The 8 inch variant also features the same resolution in a smaller panel relying on the same 4:3 aspect ratio, and as such, each version of the Tab S2 supports a different pixel clarity, with roughly 291 pixels per inch on the Tab S2 9.7 inch, and roughly 320 pixels per inch on the 8 inch, technically making the Galaxy Tab S2 8 inch the better of the two.


Ports on the units include a microUSB charge and data transfer port found along the bottom near the 3.5mm headset jack. Meanwhile, up to two slots can be found on the side dependent on the model you opt for, with a pin tool ejectable microSD slot on the right edge found on all models, while the LTE models add a nanoSIM slot ejectable by the same pin tool just below this.

Buttons are the same, however, with the same staple signature Samsung buttons seen on phones here, providing light-up soft buttons for multitasking and back below the display and flanking a physical home button with a fingerprint sensor found beneath this.

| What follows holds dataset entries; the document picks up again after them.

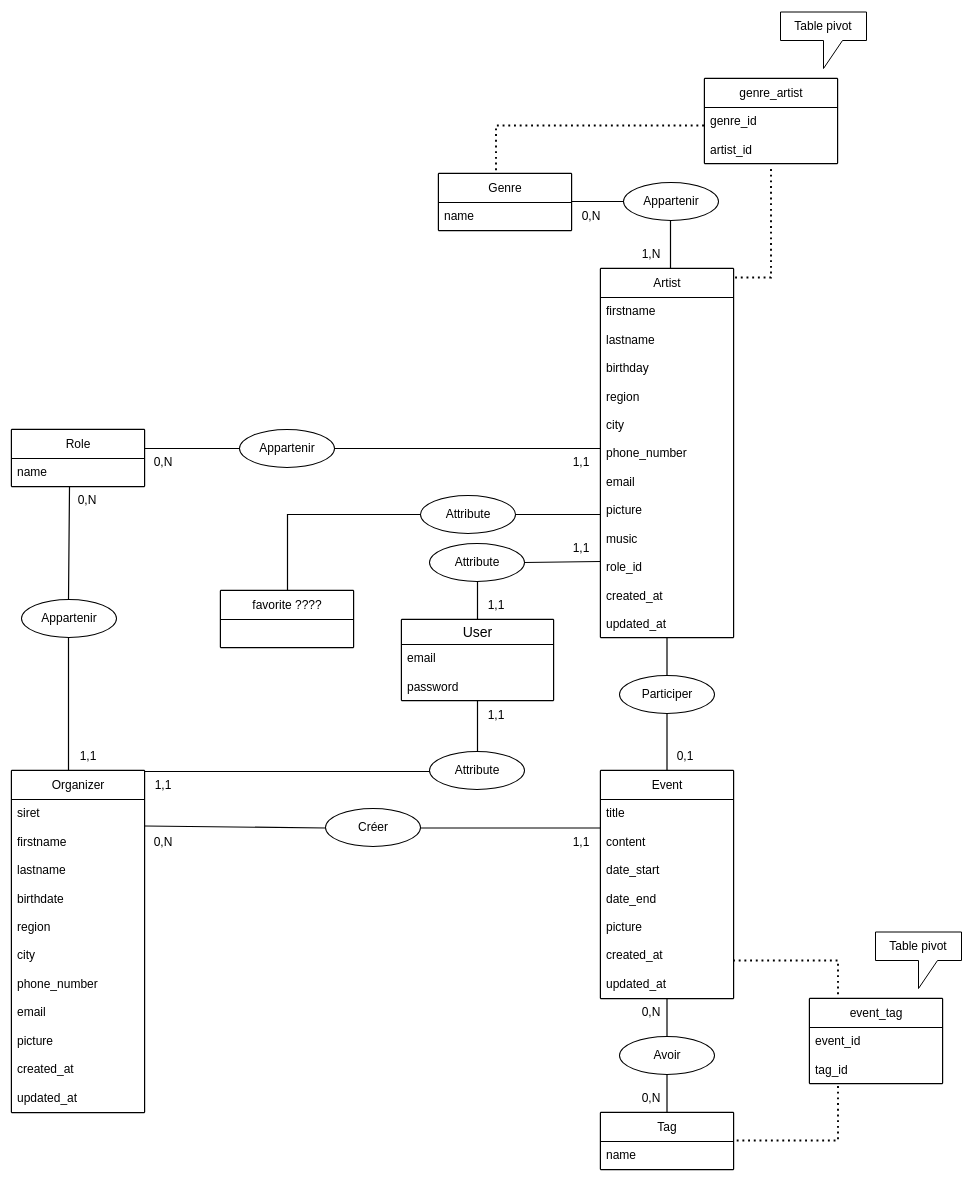
<!DOCTYPE html>
<html lang="fr">
<head>
<meta charset="utf-8">
<title>Entity relationship diagram</title>
<style>
:root { --ink: #000; --paper: #fff; --row: 28.45px; }
* { box-sizing: border-box; margin: 0; padding: 0; }
html, body { width: 973px; height: 1181px; overflow: hidden; background: var(--paper); }
body { font: 12px/1 "Liberation Sans", Arial, sans-serif; color: var(--ink); }
.diagram { position: relative; width: 973px; height: 1181px; overflow: hidden; }
.links { position: absolute; inset: 0; fill: none; stroke: var(--ink); stroke-width: 1.2; }
.pivot-links { stroke-width: 1.9; stroke-dasharray: 1.9 3.8; }
.callouts { fill: var(--paper); stroke-width: 1; }
.entity { position: absolute; left: var(--x); top: var(--y); width: 134px; height: var(--h); border: 1px solid var(--ink); border-radius: 1px; background: var(--paper); box-shadow: 0 0 0 .2px var(--ink); }
.entity h2 { display: flex; align-items: center; justify-content: center; height: 29px; padding-bottom: 1px; border-bottom: 1px solid var(--ink); font-size: 12px; font-weight: 400; }
.entity ul { list-style: none; }
.entity li { display: flex; align-items: center; height: var(--row); padding: 0 0 2px 5px; }
.user { width: 153px; }
.user h2 { height: 25px; font-size: 14px; }
.relation { position: absolute; left: var(--x); top: var(--y); width: 96px; height: 39px; display: flex; align-items: center; justify-content: center; border: 1px solid var(--ink); border-radius: 50%; background: var(--paper); padding-bottom: 1px; }
.cardinality, .note { position: absolute; left: var(--x); top: var(--y); transform: translate(-50%, -50%); white-space: nowrap; }
</style>
</head>
<body>
<main class="diagram">
  <svg class="links" width="973" height="1181" viewBox="0 0 973 1181" aria-hidden="true">
    <g class="relation-links">
      <path d="M572 201.5H623M670.5 220V268"/>
      <path d="M145 448.5H240M334 448.5H600"/>
      <path d="M69.5 487L68.5 600M68.5 638V771"/>
      <path d="M600 514.5H515M420 514.5H287.5V590"/>
      <path d="M600 561.5L524 562.5M477.5 581V619"/>
      <path d="M477.5 700V752M430 771.5H145"/>
      <path d="M145 826L326 828M420 828H600"/>
      <path d="M667 638V676M667 714V771"/>
      <path d="M667 998V1037M667 1074V1112"/>
    </g>
    <g class="pivot-links">
      <path d="M704 125.5H496V173"/>
      <path d="M771 169V277.5H733"/>
      <path d="M733 960.5H838V998"/>
      <path d="M838 1086V1140.5H733"/>
    </g>
    <g class="callouts">
      <path id="callout" d="M780.5 12H866.5V40.500H842.500L823.500 68.500V40.500H780.500Z"/>
      <use href="#callout" x="95" y="920"/>
    </g>
  </svg>

  <span class="note" style="--x:823px;--y:26px">Table pivot</span>
  <span class="note" style="--x:918px;--y:946px">Table pivot</span>

  <section class="entity" style="--x:704px;--y:78px;--h:86px">
    <h2>genre_artist</h2>
    <ul><li>genre_id</li><li>artist_id</li></ul>
  </section>
  <section class="entity" style="--x:438px;--y:173px;--h:58px">
    <h2>Genre</h2>
    <ul><li>name</li></ul>
  </section>
  <section class="entity" style="--x:600px;--y:268px;--h:370px">
    <h2>Artist</h2>
    <ul>
      <li>firstname</li><li>lastname</li><li>birthday</li><li>region</li><li>city</li><li>phone_number</li>
      <li>email</li><li>picture</li><li>music</li><li>role_id</li><li>created_at</li><li>updated_at</li>
    </ul>
  </section>
  <section class="entity" style="--x:11px;--y:429px;--h:58px">
    <h2>Role</h2>
    <ul><li>name</li></ul>
  </section>
  <section class="entity" style="--x:220px;--y:590px;--h:58px">
    <h2>favorite ????</h2>
  </section>
  <section class="entity user" style="--x:401px;--y:619px;--h:82px">
    <h2>User</h2>
    <ul><li>email</li><li>password</li></ul>
  </section>
  <section class="entity" style="--x:11px;--y:770px;--h:343px">
    <h2>Organizer</h2>
    <ul>
      <li>siret</li><li>firstname</li><li>lastname</li><li>birthdate</li><li>region</li><li>city</li>
      <li>phone_number</li><li>email</li><li>picture</li><li>created_at</li><li>updated_at</li>
    </ul>
  </section>
  <section class="entity" style="--x:600px;--y:770px;--h:229px">
    <h2>Event</h2>
    <ul>
      <li>title</li><li>content</li><li>date_start</li><li>date_end</li><li>picture</li><li>created_at</li><li>updated_at</li>
    </ul>
  </section>
  <section class="entity" style="--x:809px;--y:998px;--h:86px">
    <h2>event_tag</h2>
    <ul><li>event_id</li><li>tag_id</li></ul>
  </section>
  <section class="entity" style="--x:600px;--y:1112px;--h:58px">
    <h2>Tag</h2>
    <ul><li>name</li></ul>
  </section>

  <div class="relation" style="--x:623px;--y:182px">Appartenir</div>
  <div class="relation" style="--x:239px;--y:429px">Appartenir</div>
  <div class="relation" style="--x:21px;--y:599px">Appartenir</div>
  <div class="relation" style="--x:420px;--y:495px">Attribute</div>
  <div class="relation" style="--x:429px;--y:543px">Attribute</div>
  <div class="relation" style="--x:429px;--y:751px">Attribute</div>
  <div class="relation" style="--x:325px;--y:808px">Créer</div>
  <div class="relation" style="--x:619px;--y:675px">Participer</div>
  <div class="relation" style="--x:619px;--y:1036px">Avoir</div>

  <span class="cardinality" style="--x:591px;--y:216px">0,N</span>
  <span class="cardinality" style="--x:651px;--y:254px">1,N</span>
  <span class="cardinality" style="--x:163px;--y:462px">0,N</span>
  <span class="cardinality" style="--x:581px;--y:462px">1,1</span>
  <span class="cardinality" style="--x:87px;--y:500px">0,N</span>
  <span class="cardinality" style="--x:581px;--y:548px">1,1</span>
  <span class="cardinality" style="--x:496px;--y:605px">1,1</span>
  <span class="cardinality" style="--x:496px;--y:715px">1,1</span>
  <span class="cardinality" style="--x:88px;--y:756px">1,1</span>
  <span class="cardinality" style="--x:163px;--y:785px">1,1</span>
  <span class="cardinality" style="--x:163px;--y:842px">0,N</span>
  <span class="cardinality" style="--x:581px;--y:842px">1,1</span>
  <span class="cardinality" style="--x:685px;--y:756px">0,1</span>
  <span class="cardinality" style="--x:651px;--y:1012px">0,N</span>
  <span class="cardinality" style="--x:651px;--y:1098px">0,N</span>
</main>
</body>
</html>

Two other buttons can be found on the right edge, comprised of a power button just above a volume rocker.

The battery in both Galaxy Tab S2 tablets is non-removable, and is rated differently for each variant, with the 9.7 inch model sporting a 5870mAh battery, while the 8 inch grabs a 4000mAh battery.



It’s that time of the year again, folks: it’s time for a new tablet.

Not one from Apple, though; we just saw a launch of a 12.9 incher from Apple already, and it won’t be here until later on, roughly when the next 9.7 inch iPad Air 3 is expected, likely to be some time in October or November.

No, this time the tablet is from Samsung, a company that has been trying to match and outpace its biggest rival in the smartphone and tablet space for sometime.

We don’t have to tell you what company that is, sufficed to say that with the reinvention of its tablet series last year, it got quite close.

In fact, 2014’s Tab S series brought with it a textured back, decent performance, lots of features, and a screen that was super sharp and ideal for taking on the go. Samsung has even manage to hit Apple where it hurts with its latest smartphones this year, with unique designs, excellent screens, fantastic cameras, and a solid build.

Can Samsung work the same magic to the tablet sector in 2015 as it did with phones?


Pick up the Galaxy Tab S2 and you’ll find a totally different look and feel to that of the previous Tab series, with metal, plastic, and glass, and the general feeling that Samsung has taken its Note 4 from last year and rolled it out with a rolling pin.

This means you get flat metal edges with a trim of silver regardless of whether you chose black or white, since they’re the only two colours being made available.

The design is also fairly thin, measuring in at a ridiculous 5.6mm, which is still thick enough for both the microUSB charge port and 3.5mm headset jack that sit along the bottom.

A weight of around 392 grams makes for a comfy hold on our LTE variant, and you’ll even shave three grams off if you skip the mobile modem, though we’ll get to a neat feature later you’ll miss out on if you do.


Pages: 1 2 3 4